Customers of the Altavista boutique Pretty Please on Broad Boutique may have noticed—assuming that they have made it out and about around town—that the shop is no longer in its former location on Broad Street. Never fear, though: the shop is not gone; rather it has moved. It has, if you will, gone off Broad… and onto Main.
To be precise, it is now at 1013A Main Street, in the same plaza with the Altavista Journal, near One Stop, and across the street from Domino’s and Vista Pawn. So if cabin fever has you down, or if you have shopping withdrawal and need to browse the charming and eclectic offerings of Pretty Please, you can find the shop right in the middle of Main Street. And to our male readers—as well as people who don’t live locally and women who are not clothes shopping fans—keep reading; this store offers something for everyone.
Proprietor Melinda Irby noted that the shop moved to its new location in mid-January, but during the shutdown (throughout which she has kept the doors open) sales have been down over 50%--and much of the business has been through her Live Sales online.
“I’ve been offering the Live Sales on Thursdays at 6:00 p.m. on my Facebook page. They let people shop new products and clearance sales via virtual shopping. There’s no need for them to leave the house,” Irby remarked.

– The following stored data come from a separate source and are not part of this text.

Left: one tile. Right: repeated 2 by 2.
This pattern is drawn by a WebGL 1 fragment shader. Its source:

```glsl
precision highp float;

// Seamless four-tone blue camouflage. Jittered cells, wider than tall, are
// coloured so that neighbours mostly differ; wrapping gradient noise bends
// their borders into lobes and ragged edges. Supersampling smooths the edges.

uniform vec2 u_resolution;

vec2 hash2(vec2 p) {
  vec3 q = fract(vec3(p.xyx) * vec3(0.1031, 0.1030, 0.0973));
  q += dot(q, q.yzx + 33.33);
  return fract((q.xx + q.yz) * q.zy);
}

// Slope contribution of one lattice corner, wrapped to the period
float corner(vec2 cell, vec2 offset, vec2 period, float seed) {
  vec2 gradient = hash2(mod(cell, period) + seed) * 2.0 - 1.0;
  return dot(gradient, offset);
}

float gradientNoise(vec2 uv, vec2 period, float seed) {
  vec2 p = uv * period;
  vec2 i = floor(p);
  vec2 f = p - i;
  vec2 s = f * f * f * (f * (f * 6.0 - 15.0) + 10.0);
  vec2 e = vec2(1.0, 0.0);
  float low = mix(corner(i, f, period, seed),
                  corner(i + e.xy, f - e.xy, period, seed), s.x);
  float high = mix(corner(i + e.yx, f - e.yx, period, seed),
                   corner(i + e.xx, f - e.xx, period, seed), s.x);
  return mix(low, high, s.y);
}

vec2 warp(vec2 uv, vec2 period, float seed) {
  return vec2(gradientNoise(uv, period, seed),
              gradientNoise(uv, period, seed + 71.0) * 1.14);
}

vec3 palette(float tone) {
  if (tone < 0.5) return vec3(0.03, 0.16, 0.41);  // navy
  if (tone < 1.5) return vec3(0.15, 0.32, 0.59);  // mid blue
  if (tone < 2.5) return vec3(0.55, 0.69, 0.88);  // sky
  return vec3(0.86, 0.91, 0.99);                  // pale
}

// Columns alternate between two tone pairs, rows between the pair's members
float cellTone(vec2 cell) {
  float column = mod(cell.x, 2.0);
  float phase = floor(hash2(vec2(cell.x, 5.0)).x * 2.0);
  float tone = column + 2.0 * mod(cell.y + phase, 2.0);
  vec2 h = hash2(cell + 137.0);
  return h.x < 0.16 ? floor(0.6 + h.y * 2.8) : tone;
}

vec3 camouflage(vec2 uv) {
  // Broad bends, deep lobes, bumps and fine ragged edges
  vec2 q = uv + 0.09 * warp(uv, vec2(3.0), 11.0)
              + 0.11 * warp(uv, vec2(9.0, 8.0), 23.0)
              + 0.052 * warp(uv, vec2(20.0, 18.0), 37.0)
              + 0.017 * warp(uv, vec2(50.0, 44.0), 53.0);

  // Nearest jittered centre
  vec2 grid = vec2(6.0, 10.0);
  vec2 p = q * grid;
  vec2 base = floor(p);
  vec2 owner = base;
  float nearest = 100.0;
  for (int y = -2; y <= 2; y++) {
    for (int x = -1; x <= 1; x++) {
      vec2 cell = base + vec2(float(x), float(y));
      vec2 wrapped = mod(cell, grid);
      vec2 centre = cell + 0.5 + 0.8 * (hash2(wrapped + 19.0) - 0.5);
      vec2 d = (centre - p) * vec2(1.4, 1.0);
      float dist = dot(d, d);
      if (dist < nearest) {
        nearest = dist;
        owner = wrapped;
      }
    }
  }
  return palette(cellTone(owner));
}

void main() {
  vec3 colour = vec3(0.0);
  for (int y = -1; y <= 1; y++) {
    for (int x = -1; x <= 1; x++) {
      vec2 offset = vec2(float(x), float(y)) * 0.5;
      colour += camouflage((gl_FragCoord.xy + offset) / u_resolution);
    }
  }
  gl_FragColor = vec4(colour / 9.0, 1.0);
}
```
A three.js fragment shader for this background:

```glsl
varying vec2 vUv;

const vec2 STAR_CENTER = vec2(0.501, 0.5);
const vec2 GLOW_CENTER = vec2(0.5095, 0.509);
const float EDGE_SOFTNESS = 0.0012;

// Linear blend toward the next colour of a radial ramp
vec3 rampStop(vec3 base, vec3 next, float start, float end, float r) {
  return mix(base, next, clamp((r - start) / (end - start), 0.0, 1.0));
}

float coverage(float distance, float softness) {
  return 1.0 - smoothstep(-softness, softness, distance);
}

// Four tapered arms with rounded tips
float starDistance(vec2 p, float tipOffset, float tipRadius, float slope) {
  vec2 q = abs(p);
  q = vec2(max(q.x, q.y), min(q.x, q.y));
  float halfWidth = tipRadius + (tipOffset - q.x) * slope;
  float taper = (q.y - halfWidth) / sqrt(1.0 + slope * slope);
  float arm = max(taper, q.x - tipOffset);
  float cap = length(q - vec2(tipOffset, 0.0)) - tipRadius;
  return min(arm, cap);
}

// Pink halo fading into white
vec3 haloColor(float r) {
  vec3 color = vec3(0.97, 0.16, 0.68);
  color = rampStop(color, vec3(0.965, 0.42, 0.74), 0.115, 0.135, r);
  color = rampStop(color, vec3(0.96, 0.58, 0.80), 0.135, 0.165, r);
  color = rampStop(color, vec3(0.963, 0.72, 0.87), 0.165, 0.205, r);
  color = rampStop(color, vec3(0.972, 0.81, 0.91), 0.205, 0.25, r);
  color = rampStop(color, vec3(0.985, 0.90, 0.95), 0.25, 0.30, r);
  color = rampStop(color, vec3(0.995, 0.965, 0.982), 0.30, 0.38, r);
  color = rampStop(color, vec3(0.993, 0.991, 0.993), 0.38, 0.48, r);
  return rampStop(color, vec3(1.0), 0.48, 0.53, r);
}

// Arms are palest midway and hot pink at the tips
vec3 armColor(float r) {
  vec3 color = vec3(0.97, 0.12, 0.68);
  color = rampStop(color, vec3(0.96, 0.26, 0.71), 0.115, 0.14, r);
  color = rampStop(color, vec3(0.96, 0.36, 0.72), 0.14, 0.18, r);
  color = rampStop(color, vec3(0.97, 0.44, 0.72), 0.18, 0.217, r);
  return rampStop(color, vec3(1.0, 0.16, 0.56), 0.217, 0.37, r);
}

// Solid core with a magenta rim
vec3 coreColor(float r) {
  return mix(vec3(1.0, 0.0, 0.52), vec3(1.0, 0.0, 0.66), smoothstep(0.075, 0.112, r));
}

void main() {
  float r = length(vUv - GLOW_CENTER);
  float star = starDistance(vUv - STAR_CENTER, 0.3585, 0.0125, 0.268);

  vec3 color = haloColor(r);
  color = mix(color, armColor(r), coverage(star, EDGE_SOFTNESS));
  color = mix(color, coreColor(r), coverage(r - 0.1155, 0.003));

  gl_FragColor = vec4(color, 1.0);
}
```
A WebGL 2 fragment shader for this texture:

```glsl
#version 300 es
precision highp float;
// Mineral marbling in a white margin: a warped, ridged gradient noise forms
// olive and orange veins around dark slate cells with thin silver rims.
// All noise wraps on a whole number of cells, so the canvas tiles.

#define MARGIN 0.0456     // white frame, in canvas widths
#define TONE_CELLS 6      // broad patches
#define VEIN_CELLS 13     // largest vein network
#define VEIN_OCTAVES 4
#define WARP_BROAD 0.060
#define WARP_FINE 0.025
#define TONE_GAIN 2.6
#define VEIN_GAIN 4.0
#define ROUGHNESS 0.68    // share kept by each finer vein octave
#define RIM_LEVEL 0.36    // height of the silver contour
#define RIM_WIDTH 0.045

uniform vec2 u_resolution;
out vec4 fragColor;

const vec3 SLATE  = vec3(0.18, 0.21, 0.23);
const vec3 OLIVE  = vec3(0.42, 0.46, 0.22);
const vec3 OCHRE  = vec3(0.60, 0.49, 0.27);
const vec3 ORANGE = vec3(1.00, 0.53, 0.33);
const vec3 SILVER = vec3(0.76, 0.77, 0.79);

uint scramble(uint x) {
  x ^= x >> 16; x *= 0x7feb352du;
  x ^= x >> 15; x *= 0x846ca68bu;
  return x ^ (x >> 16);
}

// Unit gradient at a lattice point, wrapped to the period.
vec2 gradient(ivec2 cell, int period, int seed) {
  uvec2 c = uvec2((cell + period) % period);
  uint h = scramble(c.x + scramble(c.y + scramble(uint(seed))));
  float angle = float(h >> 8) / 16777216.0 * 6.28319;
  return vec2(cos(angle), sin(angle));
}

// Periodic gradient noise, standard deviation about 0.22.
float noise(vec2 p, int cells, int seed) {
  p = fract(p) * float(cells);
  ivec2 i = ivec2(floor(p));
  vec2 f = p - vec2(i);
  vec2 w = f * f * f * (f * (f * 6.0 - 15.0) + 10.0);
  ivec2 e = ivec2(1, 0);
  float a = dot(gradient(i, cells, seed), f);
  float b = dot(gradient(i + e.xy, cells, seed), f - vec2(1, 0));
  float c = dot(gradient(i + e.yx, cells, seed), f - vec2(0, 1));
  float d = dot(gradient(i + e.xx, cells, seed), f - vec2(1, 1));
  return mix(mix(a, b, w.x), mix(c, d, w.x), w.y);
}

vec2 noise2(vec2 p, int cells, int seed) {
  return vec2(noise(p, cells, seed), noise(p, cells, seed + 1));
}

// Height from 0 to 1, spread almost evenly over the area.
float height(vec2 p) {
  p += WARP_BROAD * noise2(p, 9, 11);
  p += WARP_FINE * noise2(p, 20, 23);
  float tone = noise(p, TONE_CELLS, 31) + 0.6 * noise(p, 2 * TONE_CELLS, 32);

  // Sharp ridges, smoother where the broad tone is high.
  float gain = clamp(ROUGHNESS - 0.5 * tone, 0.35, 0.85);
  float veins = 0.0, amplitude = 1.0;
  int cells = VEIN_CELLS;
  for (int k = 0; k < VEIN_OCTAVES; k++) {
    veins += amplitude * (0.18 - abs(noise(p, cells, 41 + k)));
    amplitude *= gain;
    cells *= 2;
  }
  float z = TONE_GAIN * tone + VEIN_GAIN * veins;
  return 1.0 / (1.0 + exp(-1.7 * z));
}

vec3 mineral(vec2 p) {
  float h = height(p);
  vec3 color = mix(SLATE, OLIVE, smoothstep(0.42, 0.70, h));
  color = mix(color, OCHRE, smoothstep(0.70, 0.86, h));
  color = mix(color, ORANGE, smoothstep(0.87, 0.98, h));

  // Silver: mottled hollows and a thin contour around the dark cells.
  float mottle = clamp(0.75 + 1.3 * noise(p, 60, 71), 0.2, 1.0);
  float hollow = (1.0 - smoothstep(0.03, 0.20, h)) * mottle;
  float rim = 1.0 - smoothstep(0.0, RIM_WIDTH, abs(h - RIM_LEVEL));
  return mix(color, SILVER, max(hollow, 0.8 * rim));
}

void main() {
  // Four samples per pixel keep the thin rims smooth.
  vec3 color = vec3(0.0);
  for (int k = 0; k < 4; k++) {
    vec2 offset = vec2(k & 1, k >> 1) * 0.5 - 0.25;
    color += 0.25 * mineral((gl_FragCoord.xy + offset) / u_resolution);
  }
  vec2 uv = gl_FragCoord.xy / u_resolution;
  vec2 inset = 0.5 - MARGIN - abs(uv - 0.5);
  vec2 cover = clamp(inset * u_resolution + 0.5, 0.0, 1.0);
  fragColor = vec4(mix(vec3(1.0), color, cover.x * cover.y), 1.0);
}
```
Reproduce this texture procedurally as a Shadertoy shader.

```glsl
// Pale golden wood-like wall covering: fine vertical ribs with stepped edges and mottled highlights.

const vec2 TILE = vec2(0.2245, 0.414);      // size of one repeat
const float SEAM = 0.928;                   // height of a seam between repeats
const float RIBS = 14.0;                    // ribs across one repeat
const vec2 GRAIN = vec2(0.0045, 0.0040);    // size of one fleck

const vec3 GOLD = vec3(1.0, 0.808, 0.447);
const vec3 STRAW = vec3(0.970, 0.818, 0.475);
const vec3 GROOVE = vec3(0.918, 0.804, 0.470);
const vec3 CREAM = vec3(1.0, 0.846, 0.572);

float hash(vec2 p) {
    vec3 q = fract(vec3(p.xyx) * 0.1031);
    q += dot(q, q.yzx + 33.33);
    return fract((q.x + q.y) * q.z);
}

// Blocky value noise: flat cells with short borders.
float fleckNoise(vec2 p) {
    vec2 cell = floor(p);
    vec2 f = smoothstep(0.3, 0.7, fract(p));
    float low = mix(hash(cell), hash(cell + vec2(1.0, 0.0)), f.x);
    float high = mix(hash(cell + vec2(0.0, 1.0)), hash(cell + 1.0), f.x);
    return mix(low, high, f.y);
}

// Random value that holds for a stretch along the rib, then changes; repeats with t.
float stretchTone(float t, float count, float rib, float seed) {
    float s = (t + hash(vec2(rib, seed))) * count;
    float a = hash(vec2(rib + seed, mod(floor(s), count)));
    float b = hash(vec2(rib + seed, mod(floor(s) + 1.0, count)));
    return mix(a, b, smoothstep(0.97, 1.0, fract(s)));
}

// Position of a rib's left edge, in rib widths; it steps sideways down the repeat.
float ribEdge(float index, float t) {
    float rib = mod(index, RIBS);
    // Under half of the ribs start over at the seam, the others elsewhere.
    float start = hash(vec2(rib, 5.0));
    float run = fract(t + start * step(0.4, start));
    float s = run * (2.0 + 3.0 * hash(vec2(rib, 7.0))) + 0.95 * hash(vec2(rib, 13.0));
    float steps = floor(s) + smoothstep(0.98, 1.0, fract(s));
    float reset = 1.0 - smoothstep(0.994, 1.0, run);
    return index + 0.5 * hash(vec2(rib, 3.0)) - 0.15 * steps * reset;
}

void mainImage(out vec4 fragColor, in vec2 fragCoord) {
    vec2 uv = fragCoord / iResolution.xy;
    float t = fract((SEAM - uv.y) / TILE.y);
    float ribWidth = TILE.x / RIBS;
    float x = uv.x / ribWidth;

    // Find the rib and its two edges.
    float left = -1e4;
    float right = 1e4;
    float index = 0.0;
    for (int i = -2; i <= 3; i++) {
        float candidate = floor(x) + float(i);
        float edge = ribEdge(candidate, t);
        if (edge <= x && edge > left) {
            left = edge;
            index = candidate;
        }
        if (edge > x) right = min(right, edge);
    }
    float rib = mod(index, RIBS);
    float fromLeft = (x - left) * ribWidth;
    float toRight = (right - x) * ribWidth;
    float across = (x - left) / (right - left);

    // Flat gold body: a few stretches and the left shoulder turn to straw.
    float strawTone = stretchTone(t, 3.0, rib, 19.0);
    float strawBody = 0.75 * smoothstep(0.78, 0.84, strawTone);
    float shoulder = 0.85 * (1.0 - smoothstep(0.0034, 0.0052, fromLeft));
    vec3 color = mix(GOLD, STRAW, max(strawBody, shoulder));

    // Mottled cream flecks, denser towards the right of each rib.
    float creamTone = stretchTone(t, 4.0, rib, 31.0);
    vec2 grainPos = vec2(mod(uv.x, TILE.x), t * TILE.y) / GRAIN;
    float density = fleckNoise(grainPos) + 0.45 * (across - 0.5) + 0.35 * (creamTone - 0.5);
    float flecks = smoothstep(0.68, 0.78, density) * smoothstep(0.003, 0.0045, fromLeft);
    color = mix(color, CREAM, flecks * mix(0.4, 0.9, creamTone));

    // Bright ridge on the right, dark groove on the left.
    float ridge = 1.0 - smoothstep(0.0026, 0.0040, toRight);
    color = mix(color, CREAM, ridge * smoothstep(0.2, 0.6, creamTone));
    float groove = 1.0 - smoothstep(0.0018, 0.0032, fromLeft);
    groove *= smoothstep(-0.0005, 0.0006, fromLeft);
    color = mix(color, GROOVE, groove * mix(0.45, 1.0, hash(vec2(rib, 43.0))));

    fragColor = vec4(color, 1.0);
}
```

“I try to make it fun,” she added. One week she wore a unicorn costume for the online event, which she broadcasts live from her shop. Last week’s event featured a New Orleans style Mardi Gras mask, a good choice for the New Orleans native. “That’s what I think of when I hear the word mask… well, until coronavirus,” she explained.
Pretty Please offers free curbside pickup, and on orders of $20 or more, free delivery is available within a 10-mile radius. Shipping is offered at a flat rate of $5. Orders of $75 or more qualify for free shipping. Orders can be placed via internet on the store’s website—www.prettypleaseonbroad.com—on Facebook, or on Instagram.
For those coming to the brick and mortar location, if you are corona-conscious, mask and gloves are provided for free. And the store offers hand sanitizer and cloth masks for sale. “We’ve been keeping it to eight or fewer customers at a time inside the store because it’s a small space,” Irby reassured.
The new digs formerly housed a tanning salon, but Irby has put the different floorplan to good use. In addition to the main room, there is a dressing room, the “hot mess room” – Irby’s nickname for her monogramming and embroidery studio, and the “girly room,” which is a prettily decorated and well-lit room for displaying women’s clothing. It is also the recording site for the live sales events.
In addition to women’s fashion (clothing, accessories, and jewelry), the fashionista has expanded her health and beauty products, as well as her array of locally produced items. For instance, she now offers jellies and jams from Phillip Popeck’s Slow Moving Farms. “The more diverse and eclectic things I can offer, the more people it brings in,” she pointed out.
So men, are you still with me? Not only are there products you’ll enjoy such as the homemade goodies from Slow Moving Farms, but there are plenty of great gift ideas for your wife, significant other, mother, or daughter.
Another draw in favor of Pretty Please is the increased emphasis on products made in the USA. Irby reports that she has been putting a lot of time and effort into sourcing American-made merchandise to offer. She also specializes in offering products not available anywhere else in town.
Pretty Please offers monogramming and embroidery services, and Irby is thankful that local businesses and sports teams avail themselves of her services. She offers competitive prices and quality work.
She also supports local businesses. “I have weekly contests in which I pop another local business: I give away gift cards to places such as the Tuscan Italian Grill or Cupcakes from Sweet Spot Southern Bakery.” Irby spoke of the importance of shopping local and the businesses sticking together through these economically difficult times. On Friday, when the Phase One reopening began, she commented, “Even with the limited opening, I’m glad to see my neighbors back and open for business again.”
A fun fact about the fun-loving fashionista: she hasn’t always been a fashion guru. “I’m a computer geek, an IT person,” she admitted.
As the shop’s online description states, “Pretty Please on Broad Boutique is a high fashion boutique without the high fashion price tag.” Pretty Please has been an Altavista small business for nearly five years (five years as of July). And while it still has “on Broad” in its name, look for it on Main Street.
For more local news such as this, pick up a copy of this week's Altavista Journal in stores throughout Altavista, Hurt, southern Campbell and Northern Pittsylvania counties. Or subscribe to the Journal by calling 434.369.6688.